• Exercise instructions: Using the listing, copy each whole line that features "graph".

• Records to process:
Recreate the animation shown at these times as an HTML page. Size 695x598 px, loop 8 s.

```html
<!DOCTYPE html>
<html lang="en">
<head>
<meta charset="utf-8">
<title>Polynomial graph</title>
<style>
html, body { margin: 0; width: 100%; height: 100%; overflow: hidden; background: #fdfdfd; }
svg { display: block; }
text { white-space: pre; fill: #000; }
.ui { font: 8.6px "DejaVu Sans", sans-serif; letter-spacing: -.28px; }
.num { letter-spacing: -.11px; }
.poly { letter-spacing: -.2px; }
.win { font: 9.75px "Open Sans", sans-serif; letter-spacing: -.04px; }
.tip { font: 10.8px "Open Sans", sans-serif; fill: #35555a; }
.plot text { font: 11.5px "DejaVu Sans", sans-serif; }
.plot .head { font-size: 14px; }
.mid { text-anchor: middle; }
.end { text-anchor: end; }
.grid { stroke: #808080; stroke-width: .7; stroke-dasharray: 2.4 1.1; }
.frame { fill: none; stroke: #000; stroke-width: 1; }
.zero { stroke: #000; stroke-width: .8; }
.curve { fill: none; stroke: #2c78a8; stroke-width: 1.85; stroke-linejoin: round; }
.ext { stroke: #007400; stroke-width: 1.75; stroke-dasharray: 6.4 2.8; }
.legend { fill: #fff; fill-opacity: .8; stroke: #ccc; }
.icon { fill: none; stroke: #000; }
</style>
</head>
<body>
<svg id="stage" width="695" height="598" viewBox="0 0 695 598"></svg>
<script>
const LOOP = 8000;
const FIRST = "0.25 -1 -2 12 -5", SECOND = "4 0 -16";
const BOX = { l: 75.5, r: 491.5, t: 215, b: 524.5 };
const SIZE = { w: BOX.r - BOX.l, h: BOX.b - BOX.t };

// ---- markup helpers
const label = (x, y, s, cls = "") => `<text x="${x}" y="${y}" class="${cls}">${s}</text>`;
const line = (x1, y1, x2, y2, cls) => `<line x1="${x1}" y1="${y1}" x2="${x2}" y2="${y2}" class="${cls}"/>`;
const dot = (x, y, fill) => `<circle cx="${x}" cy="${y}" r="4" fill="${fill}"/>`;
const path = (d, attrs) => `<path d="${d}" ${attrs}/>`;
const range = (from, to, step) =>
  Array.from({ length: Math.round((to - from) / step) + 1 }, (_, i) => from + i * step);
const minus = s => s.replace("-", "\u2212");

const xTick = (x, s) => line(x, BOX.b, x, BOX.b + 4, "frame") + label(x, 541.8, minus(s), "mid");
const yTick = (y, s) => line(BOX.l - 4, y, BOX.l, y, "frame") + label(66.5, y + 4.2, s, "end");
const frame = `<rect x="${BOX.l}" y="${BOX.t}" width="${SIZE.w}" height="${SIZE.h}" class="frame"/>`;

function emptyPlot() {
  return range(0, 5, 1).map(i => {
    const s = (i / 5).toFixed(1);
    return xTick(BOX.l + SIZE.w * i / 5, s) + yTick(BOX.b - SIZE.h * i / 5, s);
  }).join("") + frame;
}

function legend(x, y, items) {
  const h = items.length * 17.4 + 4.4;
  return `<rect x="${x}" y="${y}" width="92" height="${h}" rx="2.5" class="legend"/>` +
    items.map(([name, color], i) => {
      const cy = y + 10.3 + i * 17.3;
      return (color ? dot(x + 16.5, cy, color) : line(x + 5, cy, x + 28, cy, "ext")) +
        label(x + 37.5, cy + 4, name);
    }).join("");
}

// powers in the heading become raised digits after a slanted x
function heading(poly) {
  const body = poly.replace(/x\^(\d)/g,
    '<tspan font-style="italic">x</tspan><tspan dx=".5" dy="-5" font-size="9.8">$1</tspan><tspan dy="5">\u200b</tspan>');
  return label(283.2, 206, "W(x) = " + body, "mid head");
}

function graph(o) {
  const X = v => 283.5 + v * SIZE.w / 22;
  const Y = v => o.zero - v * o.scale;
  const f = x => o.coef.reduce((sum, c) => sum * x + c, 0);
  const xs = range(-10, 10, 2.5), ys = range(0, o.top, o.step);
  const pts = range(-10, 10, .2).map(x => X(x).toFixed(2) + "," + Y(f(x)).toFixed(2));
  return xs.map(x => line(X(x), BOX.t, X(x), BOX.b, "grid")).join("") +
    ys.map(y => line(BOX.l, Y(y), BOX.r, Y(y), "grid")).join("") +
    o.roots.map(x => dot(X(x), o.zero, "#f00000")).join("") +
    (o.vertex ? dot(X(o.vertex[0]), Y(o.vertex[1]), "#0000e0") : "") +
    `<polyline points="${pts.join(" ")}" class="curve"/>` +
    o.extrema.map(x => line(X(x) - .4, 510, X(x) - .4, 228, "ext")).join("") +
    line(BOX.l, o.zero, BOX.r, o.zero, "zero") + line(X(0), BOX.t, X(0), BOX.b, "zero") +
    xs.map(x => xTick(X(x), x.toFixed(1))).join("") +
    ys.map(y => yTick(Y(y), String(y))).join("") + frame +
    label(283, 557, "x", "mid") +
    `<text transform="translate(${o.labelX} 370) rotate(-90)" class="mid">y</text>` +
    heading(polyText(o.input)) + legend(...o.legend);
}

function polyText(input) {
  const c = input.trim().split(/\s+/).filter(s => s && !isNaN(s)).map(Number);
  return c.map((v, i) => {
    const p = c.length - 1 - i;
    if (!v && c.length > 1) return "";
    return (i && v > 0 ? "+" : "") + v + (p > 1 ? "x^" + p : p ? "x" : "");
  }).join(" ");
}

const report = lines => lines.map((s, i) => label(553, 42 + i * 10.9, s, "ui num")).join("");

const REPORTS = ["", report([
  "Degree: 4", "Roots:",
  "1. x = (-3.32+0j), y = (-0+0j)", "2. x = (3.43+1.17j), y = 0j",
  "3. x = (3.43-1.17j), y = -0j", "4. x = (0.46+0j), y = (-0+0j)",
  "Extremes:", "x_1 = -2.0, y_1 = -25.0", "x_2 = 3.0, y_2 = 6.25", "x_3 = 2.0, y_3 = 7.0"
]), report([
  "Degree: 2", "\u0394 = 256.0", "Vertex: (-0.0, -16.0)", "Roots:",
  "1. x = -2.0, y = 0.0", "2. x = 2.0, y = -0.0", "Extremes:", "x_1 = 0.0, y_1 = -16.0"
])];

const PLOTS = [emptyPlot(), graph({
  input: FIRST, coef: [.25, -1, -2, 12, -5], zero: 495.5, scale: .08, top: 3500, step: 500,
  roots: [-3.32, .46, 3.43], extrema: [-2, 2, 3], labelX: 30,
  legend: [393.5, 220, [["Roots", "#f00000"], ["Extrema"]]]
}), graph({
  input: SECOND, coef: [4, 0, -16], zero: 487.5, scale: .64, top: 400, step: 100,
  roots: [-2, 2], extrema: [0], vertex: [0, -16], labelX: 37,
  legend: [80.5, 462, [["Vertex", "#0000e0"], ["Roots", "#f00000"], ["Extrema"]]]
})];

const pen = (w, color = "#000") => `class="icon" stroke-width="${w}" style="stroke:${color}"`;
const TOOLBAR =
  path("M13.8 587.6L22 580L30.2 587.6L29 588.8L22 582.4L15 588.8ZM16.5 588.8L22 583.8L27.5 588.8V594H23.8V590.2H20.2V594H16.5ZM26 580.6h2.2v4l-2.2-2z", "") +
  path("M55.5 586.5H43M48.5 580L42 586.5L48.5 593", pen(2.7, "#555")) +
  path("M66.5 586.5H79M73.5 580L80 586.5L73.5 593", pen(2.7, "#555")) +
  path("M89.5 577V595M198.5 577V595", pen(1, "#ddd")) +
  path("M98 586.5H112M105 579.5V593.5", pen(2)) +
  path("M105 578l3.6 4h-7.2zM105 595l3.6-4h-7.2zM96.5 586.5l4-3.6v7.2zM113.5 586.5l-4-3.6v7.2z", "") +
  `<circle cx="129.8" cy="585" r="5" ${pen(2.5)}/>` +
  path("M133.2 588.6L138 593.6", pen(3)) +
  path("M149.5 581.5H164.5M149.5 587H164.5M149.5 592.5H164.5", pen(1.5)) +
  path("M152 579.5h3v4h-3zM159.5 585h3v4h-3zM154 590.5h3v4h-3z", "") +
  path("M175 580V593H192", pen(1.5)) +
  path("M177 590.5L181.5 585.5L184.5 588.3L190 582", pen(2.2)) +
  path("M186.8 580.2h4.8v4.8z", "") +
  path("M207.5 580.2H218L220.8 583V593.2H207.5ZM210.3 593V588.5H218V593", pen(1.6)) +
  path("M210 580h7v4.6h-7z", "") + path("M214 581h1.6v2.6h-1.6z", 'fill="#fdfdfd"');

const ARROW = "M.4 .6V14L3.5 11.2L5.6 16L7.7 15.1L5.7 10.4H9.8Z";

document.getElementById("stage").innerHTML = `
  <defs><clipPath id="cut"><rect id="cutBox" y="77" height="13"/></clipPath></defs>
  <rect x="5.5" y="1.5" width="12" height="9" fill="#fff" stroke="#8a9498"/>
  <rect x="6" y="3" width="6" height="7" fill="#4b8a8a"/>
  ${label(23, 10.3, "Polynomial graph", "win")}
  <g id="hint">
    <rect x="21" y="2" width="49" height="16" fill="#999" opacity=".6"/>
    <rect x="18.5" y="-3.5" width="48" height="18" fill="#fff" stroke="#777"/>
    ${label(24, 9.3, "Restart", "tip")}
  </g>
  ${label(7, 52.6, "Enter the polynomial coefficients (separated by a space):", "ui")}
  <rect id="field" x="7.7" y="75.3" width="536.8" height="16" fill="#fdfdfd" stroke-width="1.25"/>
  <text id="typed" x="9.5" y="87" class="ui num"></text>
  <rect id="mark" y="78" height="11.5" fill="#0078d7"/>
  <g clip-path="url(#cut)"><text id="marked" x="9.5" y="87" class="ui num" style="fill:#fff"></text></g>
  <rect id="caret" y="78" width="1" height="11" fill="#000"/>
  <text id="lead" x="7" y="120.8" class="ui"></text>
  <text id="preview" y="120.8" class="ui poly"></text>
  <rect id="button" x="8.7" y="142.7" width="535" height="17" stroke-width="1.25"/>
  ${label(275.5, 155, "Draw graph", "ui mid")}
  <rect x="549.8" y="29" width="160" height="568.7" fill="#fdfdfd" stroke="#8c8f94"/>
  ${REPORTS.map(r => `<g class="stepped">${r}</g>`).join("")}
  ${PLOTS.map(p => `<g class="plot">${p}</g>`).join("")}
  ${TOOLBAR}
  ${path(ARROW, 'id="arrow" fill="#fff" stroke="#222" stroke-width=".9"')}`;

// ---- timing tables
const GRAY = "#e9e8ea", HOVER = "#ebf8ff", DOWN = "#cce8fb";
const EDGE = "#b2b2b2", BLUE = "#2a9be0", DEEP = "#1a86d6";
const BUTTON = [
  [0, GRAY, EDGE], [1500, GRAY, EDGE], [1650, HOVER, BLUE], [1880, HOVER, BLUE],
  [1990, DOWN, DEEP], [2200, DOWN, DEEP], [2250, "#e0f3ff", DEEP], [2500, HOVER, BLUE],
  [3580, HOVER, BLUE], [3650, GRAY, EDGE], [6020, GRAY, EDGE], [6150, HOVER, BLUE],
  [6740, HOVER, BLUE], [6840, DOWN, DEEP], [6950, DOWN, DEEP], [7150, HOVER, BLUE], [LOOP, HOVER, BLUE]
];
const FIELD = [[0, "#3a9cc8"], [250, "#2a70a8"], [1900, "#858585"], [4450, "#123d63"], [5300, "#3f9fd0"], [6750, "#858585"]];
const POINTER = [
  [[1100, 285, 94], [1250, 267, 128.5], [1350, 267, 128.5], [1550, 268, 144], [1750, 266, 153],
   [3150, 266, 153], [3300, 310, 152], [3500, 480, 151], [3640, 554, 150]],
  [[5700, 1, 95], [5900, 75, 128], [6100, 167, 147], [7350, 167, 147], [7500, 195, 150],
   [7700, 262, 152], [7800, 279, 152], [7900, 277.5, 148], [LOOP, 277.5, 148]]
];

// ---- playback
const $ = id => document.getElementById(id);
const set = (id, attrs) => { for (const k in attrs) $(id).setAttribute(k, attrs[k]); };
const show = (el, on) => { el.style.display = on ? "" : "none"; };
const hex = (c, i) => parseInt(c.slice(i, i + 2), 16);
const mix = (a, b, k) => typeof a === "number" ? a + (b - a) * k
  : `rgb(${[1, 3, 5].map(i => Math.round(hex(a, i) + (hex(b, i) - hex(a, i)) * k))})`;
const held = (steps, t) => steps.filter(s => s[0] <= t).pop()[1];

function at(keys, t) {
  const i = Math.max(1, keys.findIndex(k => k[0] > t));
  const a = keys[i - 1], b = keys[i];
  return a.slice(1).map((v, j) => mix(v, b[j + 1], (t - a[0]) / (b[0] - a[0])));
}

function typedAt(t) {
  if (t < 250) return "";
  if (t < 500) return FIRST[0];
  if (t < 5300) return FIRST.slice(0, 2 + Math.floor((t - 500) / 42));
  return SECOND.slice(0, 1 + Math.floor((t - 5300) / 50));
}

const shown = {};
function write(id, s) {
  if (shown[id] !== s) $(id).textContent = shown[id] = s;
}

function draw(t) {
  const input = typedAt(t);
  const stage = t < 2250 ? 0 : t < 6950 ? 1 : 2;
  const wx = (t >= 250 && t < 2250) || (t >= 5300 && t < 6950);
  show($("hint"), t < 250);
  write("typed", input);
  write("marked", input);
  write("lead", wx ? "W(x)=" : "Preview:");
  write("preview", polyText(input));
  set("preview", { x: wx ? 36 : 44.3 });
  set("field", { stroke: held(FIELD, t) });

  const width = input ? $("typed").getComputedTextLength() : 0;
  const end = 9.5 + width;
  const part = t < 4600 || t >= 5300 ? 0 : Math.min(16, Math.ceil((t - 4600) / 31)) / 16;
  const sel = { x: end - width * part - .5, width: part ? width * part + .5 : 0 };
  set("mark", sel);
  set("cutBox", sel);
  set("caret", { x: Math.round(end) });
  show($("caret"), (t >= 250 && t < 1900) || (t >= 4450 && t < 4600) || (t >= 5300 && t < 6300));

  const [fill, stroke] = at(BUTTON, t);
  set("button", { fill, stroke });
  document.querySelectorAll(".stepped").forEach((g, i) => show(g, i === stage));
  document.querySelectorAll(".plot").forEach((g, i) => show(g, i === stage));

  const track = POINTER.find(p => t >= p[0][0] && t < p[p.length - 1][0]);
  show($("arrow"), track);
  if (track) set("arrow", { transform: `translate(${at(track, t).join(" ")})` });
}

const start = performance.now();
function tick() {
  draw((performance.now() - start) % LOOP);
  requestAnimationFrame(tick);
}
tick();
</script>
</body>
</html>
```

• Exercise answer:
<title>Polynomial graph</title>
function graph(o) {
const PLOTS = [emptyPlot(), graph({
}), graph({
  ${label(23, 10.3, "Polynomial graph", "win")}
  ${label(275.5, 155, "Draw graph", "ui mid")}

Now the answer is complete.